*** GIVEN RECORDS ***
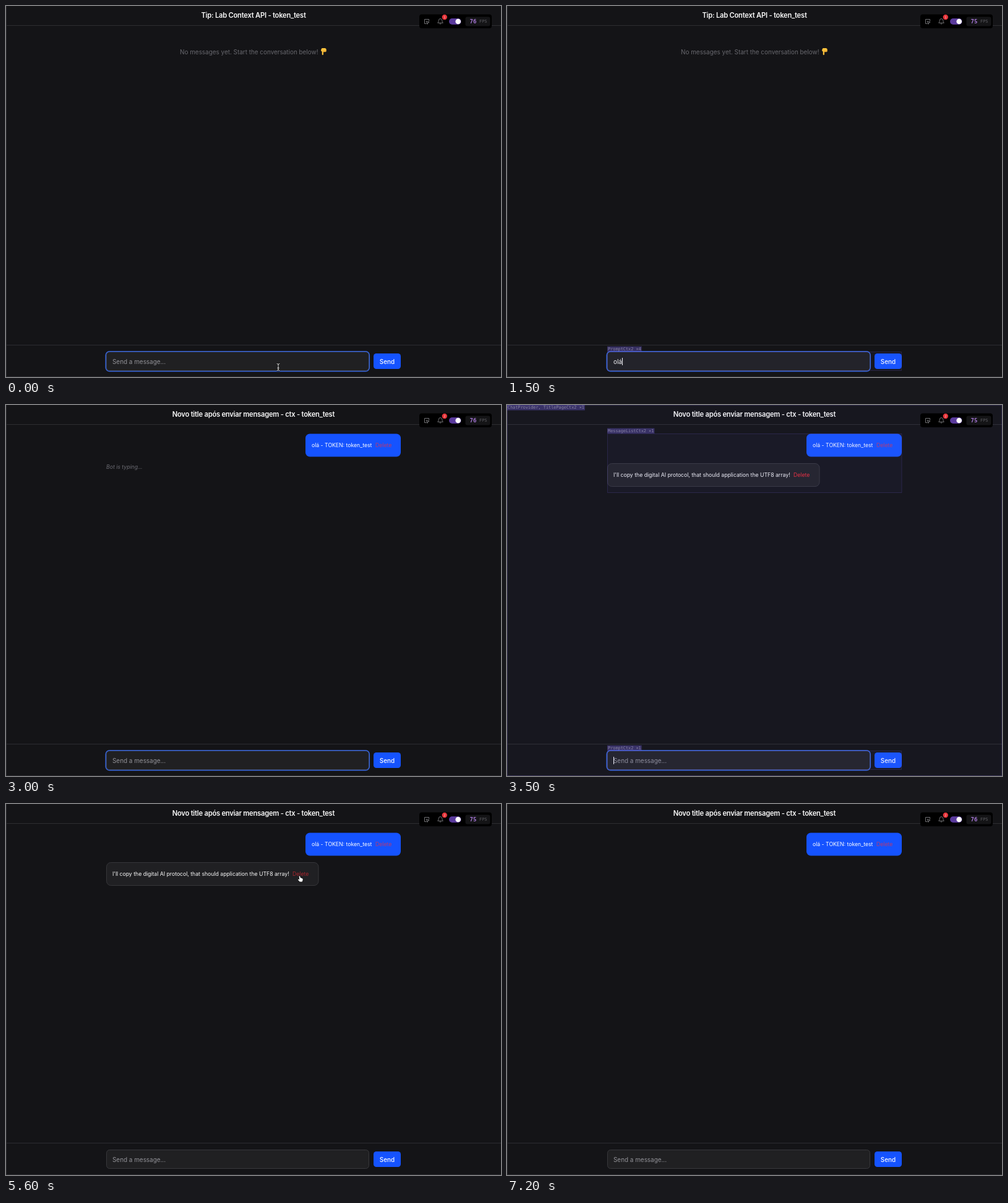
Write an HTML page with a canvas that moves like this. It is 800 px wide and 599 px high and loops after 7.4 s.

```html
<!DOCTYPE html>
<html lang="pt">
<head>
<meta charset="utf-8">
<title>Chat context demo</title>
<style>
  html, body { margin: 0; width: 100%; height: 100%; overflow: hidden; background: #141417; }
  canvas { display: block; width: 100vw; height: 100vh; }
</style>
</head>
<body>
<canvas id="stage"></canvas>
<script>
const W = 800, H = 599, LOOP = 7400;
const canvas = document.getElementById('stage');
const ctx = canvas.getContext('2d');
const ratio = window.devicePixelRatio || 1;
canvas.width = W * ratio;
canvas.height = H * ratio;

const SANS = 'Inter, sans-serif', MONO = '"DejaVu Sans Mono", monospace';
const BASE = 9.92, SMALL = 8.68;
const BLUE = '#1553ff', RED = '#f02d38';

// Timeline in ms
const KEYS = [480, 700, 920, 1140];
const TYPED = ['o', 'ol', 'ol´', 'olá'];
const SEND = 1800, BADGE = 2300, REPLY = 3140, BLUR = 5150, REMOVE = 5740;
const FADE = 600;

const between = (t, a, b) => t >= a && t < b;

function box(x, y, w, h, r, fill, stroke, lineWidth = 1) {
  ctx.beginPath();
  ctx.roundRect(x, y, w, h, r);
  if (fill) { ctx.fillStyle = fill; ctx.fill(); }
  if (stroke) { ctx.strokeStyle = stroke; ctx.lineWidth = lineWidth; ctx.stroke(); }
}

function disc(x, y, r, fill) {
  ctx.beginPath();
  ctx.arc(x, y, r, 0, Math.PI * 2);
  ctx.fillStyle = fill;
  ctx.fill();
}

// Vertically centred on the capital letters; returns the advance width.
function text(str, x, y, size, color, { style = '', font = SANS, align = 'left', spacing = 0 } = {}) {
  ctx.font = `${style} ${size}px ${font}`;
  ctx.letterSpacing = `${spacing}px`;
  ctx.textAlign = align;
  ctx.fillStyle = color;
  ctx.fillText(str, x, y + size * 0.36);
  return ctx.measureText(str).width;
}

function path(d, x, y, fill, stroke, lineWidth = 1) {
  const shape = new Path2D(d);
  ctx.save();
  ctx.translate(x, y);
  ctx.lineJoin = ctx.lineCap = 'round';
  if (stroke) { ctx.strokeStyle = stroke; ctx.lineWidth = lineWidth; ctx.stroke(shape); }
  if (fill) { ctx.fillStyle = fill; ctx.fill(shape); }
  ctx.restore();
}

function drawPage(t) {
  ctx.fillStyle = '#141417';
  ctx.fillRect(0, 0, W, H);
  ctx.fillStyle = '#2d2d31';
  ctx.fillRect(0, 31, W, 1);
  ctx.fillRect(0, 547, W, 1);
  ctx.fillRect(0, 0, 1, H);
  ctx.fillRect(0, 598, W, 1);
  const title = t < SEND ? 'Tip: Lab Context API - token_test'
                         : 'Novo title após enviar mensagem - ctx - token_test';
  text(title, 400, 15, 11.16, '#fafafa', { style: '600', align: 'center', spacing: -0.22 });
}

function drawPointingHand(x, y) {
  path('M-3.8-4.2Q-3.5-5.6-1.8-5.6H2Q4-5.4 4.2-3.4V-.8Q4.1 .5 3 .4Q2 1.2 1.2.5Q.4 1.2-.6.6V4.5Q-.8 5.7-1.8 5.7Q-2.8 5.6-2.8 4.5V.2Q-4.4-.6-4.5-2Z',
    x, y, '#fbc23c');
  path('M-.6.5V-1.5M1.2.4V-1.4M3 .2V-1.3', x, y, null, '#d98b25', 0.6);
}

function drawMessages(t) {
  if (t < SEND) {
    text('No messages yet. Start the conversation below!', 281, 74, BASE, '#68686e');
    drawPointingHand(513.5, 73.5);
    return;
  }
  box(484, 46.5, 154, 37, 7, BLUE);
  text('olá - TOKEN: token_test', 494, 65, SMALL, '#ffffff');
  text('Delete', 597, 65, SMALL, 'rgba(251,44,54,.72)');
  if (t < REPLY) {
    text('Bot is typing...', 162, 100, SMALL, '#6c6c73', { style: 'italic' });
  } else if (t < REMOVE) {
    box(162.5, 94.5, 342.5, 37, 7, '#202023', '#36363a');
    text("I'll copy the digital AI protocol, that should application the UTF8 array!",
      172, 113, SMALL, '#fafafa');
    text('Delete', 463, 113, SMALL, between(t, 5080, REMOVE) ? '#a8252d' : RED);
  }
}

function drawPrompt(t) {
  const focused = t < BLUR;
  box(162.5, 558.5, 424, 30, 5, '#202022', '#38383c');
  if (focused) box(161.25, 557.75, 426, 32, 6, null, '#3764d8', 1.6);

  const typed = t < SEND ? TYPED[KEYS.filter(k => t >= k).length - 1] : '';
  const width = text(typed || 'Send a message...', 172, 574, BASE, typed ? '#fafafa' : '#929298');
  const caretOn = between(t, KEYS[0], 1700) || between(t, 1700, BLUR) && (t + 800) % 1000 < 500;
  if (caretOn) {
    ctx.fillStyle = '#fafafa';
    ctx.fillRect(Math.round(172 + (typed ? width : 0)), 568, 1, 12);
  }
  box(594, 561, 44, 25, 4.5, BLUE);
  text('Send', 616, 574, BASE, '#ffffff', { style: '500', align: 'center' });
}

function highlight(label, x, y, w, h, alpha) {
  const tint = a => `rgba(115,97,230,${a * alpha})`;
  box(x + 0.5, y + 0.5, w - 1, h - 1, 0, tint(0.1), tint(0.5));
  const top = Math.max(0, y - 8.5);
  ctx.font = `6.87px ${MONO}`;
  ctx.letterSpacing = '0px';
  box(x, top, ctx.measureText(label).width + 2, 8.5, 0, tint(0.9));
  text(label, x + 1, top + 4, 6.87, `rgba(255,255,255,${alpha})`, { font: MONO });
}

function drawHighlights(t) {
  const alphaSince = start => t < start ? 0 : Math.max(0, 1 - (t - start) / FADE);
  const prompt = (count, alpha) => highlight(`PromptCtx2 ×${count}`, 162, 558, 476, 31, alpha);

  const presses = KEYS.filter(k => t >= k).length;
  const typing = presses && t < SEND ? alphaSince(KEYS[presses - 1]) : 0;
  if (typing) prompt(presses, typing);

  const renders = [[SEND, 64], [REPLY, 96], [REMOVE, 48]];
  for (const [start, listHeight] of renders) {
    const alpha = alphaSince(start);
    if (!alpha) continue;
    highlight('ChatProvider, TitlePageCtx2 ×1', 0, 0, W, H, alpha);
    highlight('MessageListCtx2 ×1', 162, 46, 476.5, listHeight, alpha);
    prompt(1, alpha);
  }
}

function drawToolbar(t) {
  box(668, 13.5, 117, 22.5, 4, '#000000');
  path('M3.5-.8V-3.5H-3.5V3.5H-.8', 680, 25, null, '#8c8c90', 0.8);
  path('M-.3-.3L4 1.2L2 2L1.2 4Z', 680, 25, null, '#8c8c90', 0.8);
  path('M-4 2.5Q-2.8 1.3-2.8-1Q-2.6-4 0-4Q2.6-4 2.8-1Q2.8 1.3 4 2.5ZM-1 4.4H1', 702, 24.5, null, '#8c8c90', 0.8);
  disc(708.8, 18, 4.2, '#e5343a');
  text(t < BADGE ? '1' : '2', 708.8, 18, 5.2, '#ffd9d9', { font: MONO, align: 'center' });

  box(716, 20, 19.5, 10, 5, '#5a3a9c');
  disc(730.7, 25, 4.3, '#ffffff');

  box(742.5, 17.5, 40, 15, 3, '#141416');
  const slow = between(t, 1100, 2000) || between(t, 3200, 3900) || between(t, 5200, 6600);
  text(slow ? '75' : '76', 749.5, 25, 9, '#a878d8', { style: 'bold', font: MONO });
  text('FPS', 765, 25, 6.9, '#48484c', { style: 'bold', font: MONO });
}

const POINTERS = {
  beam: 'M-2-5.5Q0-5.5 0-4Q0-5.5 2-5.5M0-4V4M-1.3 1.5H1.3M-2 5.5Q0 5.5 0 4Q0 5.5 2 5.5',
  arrow: 'M-2-5V3.8L.1 2L1.5 5L2.9 4.3L1.5 1.4H4Z',
  hand: 'M-1.9-4.4Q-1-5.3-.3-4.3L.4-1.5Q1.3-2.2 1.8-1.3Q2.6-1.8 3-.8Q4-1 4.2.3Q4.4 2.6 3.2 4.6H-.8L-3.6 1.4Q-3.6.1-2.4.6L-1.2 1.5Z'
};

// Pointer travel: from the prompt to the reply, then back to the prompt.
function pointerAt(t) {
  const glide = (from, to, start, end) => {
    const p = Math.min(1, Math.max(0, (t - start) / (end - start)));
    const e = p * p * (3 - 2 * p);
    return from.map((v, i) => v + (to[i] - v) * e);
  };
  if (t < KEYS[0]) return [440, 583];
  if (between(t, 4400, 6500)) return glide([440, 583], [476, 121], 4400, 5100);
  if (between(t, 6500, 7200)) return glide([476, 121], [376, 581], 6500, 7080);
  return null;
}

function drawPointer(t) {
  const point = pointerAt(t);
  if (!point) return;
  const [x, y] = point;
  if (y > 558) {
    path(POINTERS.beam, x, y, null, '#000000', 2.2);
    path(POINTERS.beam, x, y, null, '#e8e8e8', 1);
  } else if (between(t, 5080, REMOVE + 60)) {
    path(POINTERS.hand, x - 0.5, y, '#ffffff', '#101010', 1.4);
  } else {
    path(POINTERS.arrow, x, y, '#101010', '#f0f0f0', 1.6);
  }
}

function render(now) {
  const t = now % LOOP;
  ctx.setTransform(ratio, 0, 0, ratio, 0, 0);
  drawPage(t);
  drawMessages(t);
  drawPrompt(t);
  drawHighlights(t);
  drawToolbar(t);
  drawPointer(t);
}

const startTime = performance.now();
function tick() {
  render(performance.now() - startTime);
  requestAnimationFrame(tick);
}
tick();
</script>
</body>
</html>
```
*** End of GIVEN RECORDS ***
[WHAT THIS TASK INVOLVES] When a line above contains the string "align", copy that line.

[EXERCISE RESULT]
function text(str, x, y, size, color, { style = '', font = SANS, align = 'left', spacing = 0 } = {}) {
  ctx.textAlign = align;
  text(title, 400, 15, 11.16, '#fafafa', { style: '600', align: 'center', spacing: -0.22 });
  text('Send', 616, 574, BASE, '#ffffff', { style: '500', align: 'center' });
  text(t < BADGE ? '1' : '2', 708.8, 18, 5.2, '#ffd9d9', { font: MONO, align: 'center' });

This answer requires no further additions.